It’s an odd phenomenon that Benoit Pioulard’s music is simultaneously some of the most intimate and most distant that one man could possibly create. Each Benoît Pioulard song is like a quiet moment between songwriter and listener, a quiet and closely held secret, with whisper-soft vocals and gentle plucks of guitar over a ruffled pitter-patter of beats. And yet that voice, those guitars are bathed and bandaged with static and noise; one will scarcely come across a song on either Temper or 2006’s Précis that’s left completely bare, without effects or white noise skating across its surface. What’s more, Benoît Pioulard is the recording project of one Thomas Meluch, a sole singer-songwriter who not only chooses not to use his own name, but doesn’t print it in liner notes, nor do they contain any photographs of himself.
There truly is something mysterious about Thomas Meluch, or Benoit if you prefer, though after having released his second album, his artistic persona has come more clearly into focus. Sophomore album Temper is similar, in many aspects, to prior effort Précis. Each song is as oblique and as curious as the soft-focus object on the front cover, yet equally beautiful and with a more clearly defined shape (most of the time). Meluch writes pop songs, just ones that don’t cater easily to a stereotypical definition of `pop.’
Within first track “Ragged Tint,” however, Meluch immediately shows off something new. Rather than bleed into an amorphous melody, Meluch fingerpicks furiously at an acoustic guitar, ramping up the drama and the suspense, even as his soft baritone remains a sedate foil to the anxious techniques at hand. “Ahn” teases with a folky series of plucked riffs that suggest a simple, unadorned performance, but before long, a warm ambience and a commanding shuffle of drums usher in a breathtaking and rich-toned blanket of aural bliss. Meluch opts for a winding, swirling waltz on “Golden Grin,” and nearly floats away in the ambient frolic of “Physic.” It isn’t until the chorus in which the song begins to reveal its most intriguing moments; Meluch’s voice becomes the instrument that carries the song, ascending in knotty staircases and reaching toward something unknown, but glorious.

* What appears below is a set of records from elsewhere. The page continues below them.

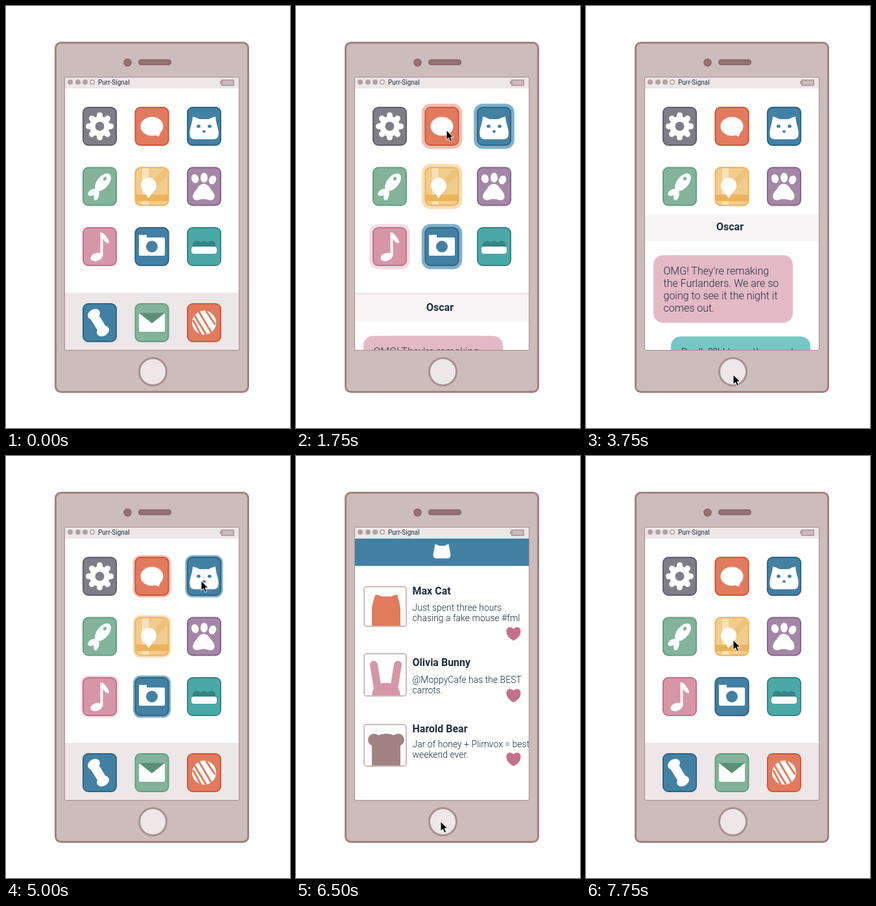
An HTML page for the animation above (8 s loop, 438 px wide and 649 px high).

```html
<!DOCTYPE html>
<html lang="en">
<head>
<meta charset="utf-8">
<style>
  html, body { margin: 0; width: 100%; height: 100%; overflow: hidden; background: #fff; }
  svg { display: block; width: 438px; height: 649px; }
  text { font-family: Roboto, sans-serif; fill: #1f2d3d; }
  .name { font-size: 16px; font-weight: 700; }
  .post { font-size: 14px; font-weight: 300; }
  .chat { font-size: 16px; font-weight: 300; }
</style>
</head>
<body>
<svg id="stage" viewBox="0 0 438 649"></svg>
<script>
const PERIOD = 8000, STEP = 250, TRAVEL = 402;

const ellipse = (x, y, rx, ry, turn = 0, fill = '#fff') =>
  `<ellipse rx="${rx}" ry="${ry}" fill="${fill}" transform="translate(${x} ${y}) rotate(${turn})"/>`;
const rect = (x, y, w, h, r, fill, stroke = 'none', width = 2) =>
  `<rect x="${x}" y="${y}" width="${w}" height="${h}" rx="${r}" fill="${fill}" stroke="${stroke}" stroke-width="${width}"/>`;
const path = (d, fill = '#fff') => `<path d="${d}" fill="${fill}"/>`;
const line = (d, color, width, cap = 'butt') =>
  `<path d="${d}" fill="none" stroke="${color}" stroke-width="${width}" stroke-linecap="${cap}"/>`;
const lines = (x, y, gap, kind, rows) =>
  rows.map((row, i) => `<text class="${kind}" x="${x}" y="${y + i * gap}">${row}</text>`).join('');

// fill, border, halo
const gray = ['#7f7d87', '#615f69'];
const red = ['#e27b5e', '#d2573a', '#f2bfb2'];
const blue = ['#4281a4', '#2f6484', '#7fafca'];
const green = ['#83b39b', '#629f80'];
const yellow = ['#f2cc8c', '#ecb35d', '#f6dfb6'];
const purple = ['#a487a6', '#856589'];
const pink = ['#d696a8', '#c4708b', '#f2dde4'];
const teal = ['#4aa9a6', '#358485'];

const catHead = path('M-17.5-15Q-12-14-7-11H7Q12-14 17.5-15Q18-8 21 2Q24 14 20 18Q18 20 12 20H-12Q-18 20-20 18Q-24 14-21 2Q-18-8-17.5-15Z');

const art = {
  gear: [0, 45, 90, 135].map(a =>
      `<g transform="rotate(${a})">${line('M0-17V17', '#fff', 9, 'round')}</g>`).join('') +
    ellipse(0, 0, 15.5, 15.5) + ellipse(0, 0, 7, 7, 0, gray[0]),
  bubble: ellipse(0, 0, 17.5, 14.5) + path('M2 13Q8 14 10 16Q12 14 14 6Z'),
  cat: catHead + ellipse(-8.5, 0, 3, 2.5, 15, blue[0]) + ellipse(8.5, 0, 3, 2.5, -15, blue[0]) +
    ellipse(0, 8, 2.5, 2, 0, blue[0]),
  fish: ellipse(5, -6.5, 16, 9, -50) + ellipse(-11, 9, 8, 4.5, -30) + ellipse(-5, 13.5, 8, 4, -75) +
    ellipse(8, -12, 2.5, 3, 30, green[0]),
  map: line('M24-26L-2 2', '#efc27a', 10) + rect(-15, -28, 10, 56, 0, '#f8e2bb') +
    rect(-25, 12.5, 50, 10, 0, yellow[1]) + ellipse(-5, -1.5, 12, 12) + path('M-15 4L-5 18L5 4Z'),
  paw: ellipse(-14, -12, 5.5, 7, -20) + ellipse(0, -13.5, 5.5, 7.5) + ellipse(13, -10, 5.5, 7, 25) +
    path('M-1-4Q6-4 10 4Q17 11 16 17Q14 22 8 21Q4 19-1 19.5Q-6 19-9 21Q-16 22-17.5 16Q-17 10-11 4Q-7-4-1-4Z'),
  note: path('M1-22V15H5V-12Q8-6 14-5Q15-7 13-11Q9-18 5-21Z') + ellipse(-5, 16, 9.5, 6, -18),
  camera: rect(-20, -14, 40, 28, 2, '#fff') + rect(-20, -18, 12, 8, 0, '#fff') + ellipse(0, 0, 9, 9, 0, blue[0]),
  bed: [-11, 0, 11].map(x => ellipse(x, -2, 6.8, 6.8, 0, teal[1])).join('') + rect(-19.5, 0, 39, 11, 4, '#fff'),
  phone: line('M-8-9L5 12', '#fff', 14) + ellipse(-9, -13, 10, 7.5, -30) + ellipse(5, 13, 10, 7.5, -30),
  mail: rect(-20, -15, 40, 29, 2, '#fff') + path('M-20-15H20L0 1Z', '#5b8f77'),
  yarn: ellipse(0, 0, 18.5, 18.5) + line('M-17-4L-5 18M-16-13L3 18M-8-17L11 15M3-18L17 3', red[0], 3),
};

const icons = [
  ['gear', gray], ['bubble', red, 1], ['cat', blue, 1],
  ['fish', green], ['map', yellow, 1], ['paw', purple],
  ['note', pink, 1], ['camera', blue, 1], ['bed', teal],
  ['phone', blue], ['mail', green], ['yarn', red],
];
const rowY = [185, 277.5, 370, 487];

function icon([kind, [fill, border, halo], pulses], i) {
  const x = 144.5 + 80.5 * (i % 3), y = rowY[Math.floor(i / 3)];
  return `<g transform="translate(${x} ${y})">` +
    (pulses ? `<rect class="halo" fill="${halo}"/>` : '') +
    rect(-25.5, -29, 51, 58, 8, fill, border) + art[kind] + '</g>';
}

const bubbleBox = (x, y, fill, rows) =>
  rect(x, y, 215, 104, 15, fill) + lines(x + 15.5, y + 30, 19, 'chat', rows);

const messages =
  rect(91, 127, 268, 440, 0, '#fff') + rect(91, 127, 268, 42, 0, '#f7f5f5') +
  '<text class="name" x="222" y="152" text-anchor="middle">Oscar</text>' +
  bubbleBox(104, 190, '#e4b9c6', ["OMG! They're remaking", 'the Furlanders. We are so', 'going to see it the night it', 'comes out.']) +
  bubbleBox(131, 315, '#78c5c3', ['Really??! I hope they cast', 'someone good. I loved it', 'so much when I was just', 'a kitten.']);

const heart = y => `<g transform="translate(335.5 ${y})">` +
  path('M0-7C-4-12-12-10-11-2Q-10 6 0 11Q10 6 11-2C12-10 4-12 0-7Z', pink[1]) + '</g>';
const post = (top, height, picture, nameY, name, textY, rows, heartY) =>
  picture + rect(105, top + 1, 65, height - 2, 4, 'none', '#ccbcbc') +
  lines(179.5, nameY, 0, 'name', [name]) + lines(179.5, textY, 16, 'post', rows) + heart(heartY);

const feed =
  rect(91, 127, 268, 440, 0, '#fff') + rect(91, 127, 268, 42, 0, blue[0]) +
  `<g transform="translate(225 145) scale(.6 .63)">${catHead}</g>` +
  post(200, 63, path('M117 262V235Q118 224 123 213Q128 214 132 216H147Q151 214 156 213Q160 224 161 235V262Z', '#e07b5c'),
    213, 'Max Cat', 238, ['Just spent three hours', 'chasing a fake mouse #fml'], 273) +
  post(303, 67, line('M120 321L126 358M157 321L151 358', pink[0], 12, 'round') + path('M117 369Q118 349 139 349Q160 349 161 369Z', pink[0]),
    323, 'Olivia Bunny', 349, ['@MoppyCafe has the BEST', 'carrots.'], 368) +
  post(412, 66, ellipse(120.5, 436.5, 9.5, 9.5, 0, '#a38282') + ellipse(157.5, 436.5, 9.5, 9.5, 0, '#a38282') +
      path('M117 477V438Q124 427 139 427Q154 427 161 438V477Z', '#a38282'),
    425, 'Harold Bear', 448, ['Jar of honey + Plimvox = best', 'weekend ever.'], 466);

const statusBar =
  rect(91, 110, 268, 17, 0, '#ede7e7') +
  [99, 111, 122].map(x => ellipse(x, 117, 4, 4, 0, '#b3a0a0')).join('') +
  '<circle cx="133" cy="117" r="3.2" fill="#fff" stroke="#b3a0a0" stroke-width="1.6"/>' +
  '<text x="142" y="121" font-size="10">Purr-Signal</text>' +
  rect(330, 115, 3, 5, 0, '#b3a0a0') + rect(333, 114, 18, 8, 0, '#ccbcbc', '#b3a0a0');

document.getElementById('stage').innerHTML =
  '<clipPath id="screen"><rect x="91" y="110" width="268" height="419"/></clipPath>' +
  rect(76.5, 56.5, 297, 537, 8, '#ccbcbc', '#a38282', 3) +
  '<circle cx="187.5" cy="87" r="5.5" fill="#967272" stroke="#8a6464" stroke-width="1.5"/>' +
  rect(204.8, 82.8, 49.5, 7.5, 3.5, '#967272', '#8a6464', 1.5) +
  '<circle cx="226.5" cy="562.5" r="21" fill="#ede7e7" stroke="#a89090" stroke-width="3"/>' +
  '<g clip-path="url(#screen)">' +
    rect(91, 110, 268, 419, 0, '#fff') + statusBar + rect(91, 441, 268, 88, 0, '#ede7e7') +
    icons.map(icon).join('') +
    `<g id="messages">${messages}</g><g id="feed">${feed}</g>` +
  '</g>' +
  rect(90.5, 109.5, 269, 420, 2, 'none', '#a98c8c', 1) +
  '<path id="cursor" d="M0 0V15L3.5 11.8 6 17.5 8.7 16.3 6.3 10.8H11Z" stroke="#fff"/>';

const byId = id => document.getElementById(id);
const halos = document.querySelectorAll('.halo');
const clamp = x => Math.min(1, Math.max(0, x));
const cubicOut = x => 1 - (1 - x) ** 3;
const backIn = x => x * x * (2.70158 * x - 1.70158);
const smooth = x => x * x * (3 - 2 * x);

const panelY = (t, open, close) =>
  TRAVEL * (1 - cubicOut(clamp((t - open) / 250)) + backIn(clamp((t - close) / 300)));

// start, end, from, bend, to
const moves = [
  [1500, 1700, [232, 191], [232, 191], [232, 191]],
  [2500, 3300, [232, 191], [240, 380], [227, 567]],
  [3850, 4900, [227, 567], [446, 380], [301, 192]],
  [5600, 6400, [301, 192], [270, 400], [223, 562]],
  [7050, 7600, [223, 562], [235, 420], [227, 283]],
];

function cursorAt(t) {
  const [start, end, from, bend, to] = moves.filter(m => t >= m[0]).pop() || moves[0];
  const u = smooth(clamp((t - start) / (end - start)));
  return from.map((a, i) => a * (1 - u) ** 2 + 2 * bend[i] * u * (1 - u) + to[i] * u * u);
}

function draw(t) {
  const grow = 2.5 * (1 - Math.cos(2 * Math.PI * t / 4000));
  for (const halo of halos) {
    const box = { x: -26.5 - grow, y: -30 - grow, width: 53 + 2 * grow, height: 60 + 2 * grow, rx: 9 + grow };
    for (const key in box) halo.setAttribute(key, box[key]);
  }
  byId('messages').setAttribute('transform', `translate(0 ${panelY(t, 1731, 3490)})`);
  byId('feed').setAttribute('transform', `translate(0 ${panelY(t, 5000, 6702)})`);
  byId('cursor').setAttribute('transform', `translate(${cursorAt(t)})`);
  byId('cursor').setAttribute('visibility', t < 1500 ? 'hidden' : 'visible');
}

function tick() {
  draw(Math.floor(performance.now() % PERIOD / STEP) * STEP);
  requestAnimationFrame(tick);
}
tick();
</script>
</body>
</html>
```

Many of Temper‘s songs are like illusions; when listening, unheard or unacknowledged parts come floating toward the surface. “Brown Bess” sweeps in simply enough, with Meluch’s trademark acoustic strums and effects-laden atmosphere, but breaks down into a chorus/interlude that’s subtle but sinister, eerily transitioning into a haunting melodic depth. “A Woolgathering Exodus” combines an old world sound with modern undertones. Warm synth tones bleed beneath a hammer dulcimer, forging an unlikely but mesmerizing pairing. Even Meluch’s transition pieces reveal more interesting sounds and approaches, from the fuzzy guitars of “Détruisons Tout” to the slightly detuned sounding keys of “Cycle “Disparaissant.”
While Temper may show a greater range to Benoît Pioulard, it also seems to create more curiosity. The noises are more intriguing, the ambiguity of instrumentation seems even more compelling, and Meluch, himself, merely shows off an even stronger handle on songwriting. If anything it bolsters the argument that sometimes, a little mystery can be a really good thing.
Atlas Sound – Let The Blind Lead Those Who Can See But Cannot Feel
Grizzly Bear – Yellow House
Tim Hecker – Harmony in Ultraviolet
MP3: “Brown Bess”
Jeff Terich is the founder and editor of Treble. He's been writing about music for 20 years and has been published at American Songwriter, Bandcamp Daily, Reverb, Spin, Stereogum, uDiscoverMusic, VinylMePlease and some others that he's forgetting right now. He's still not tired of it.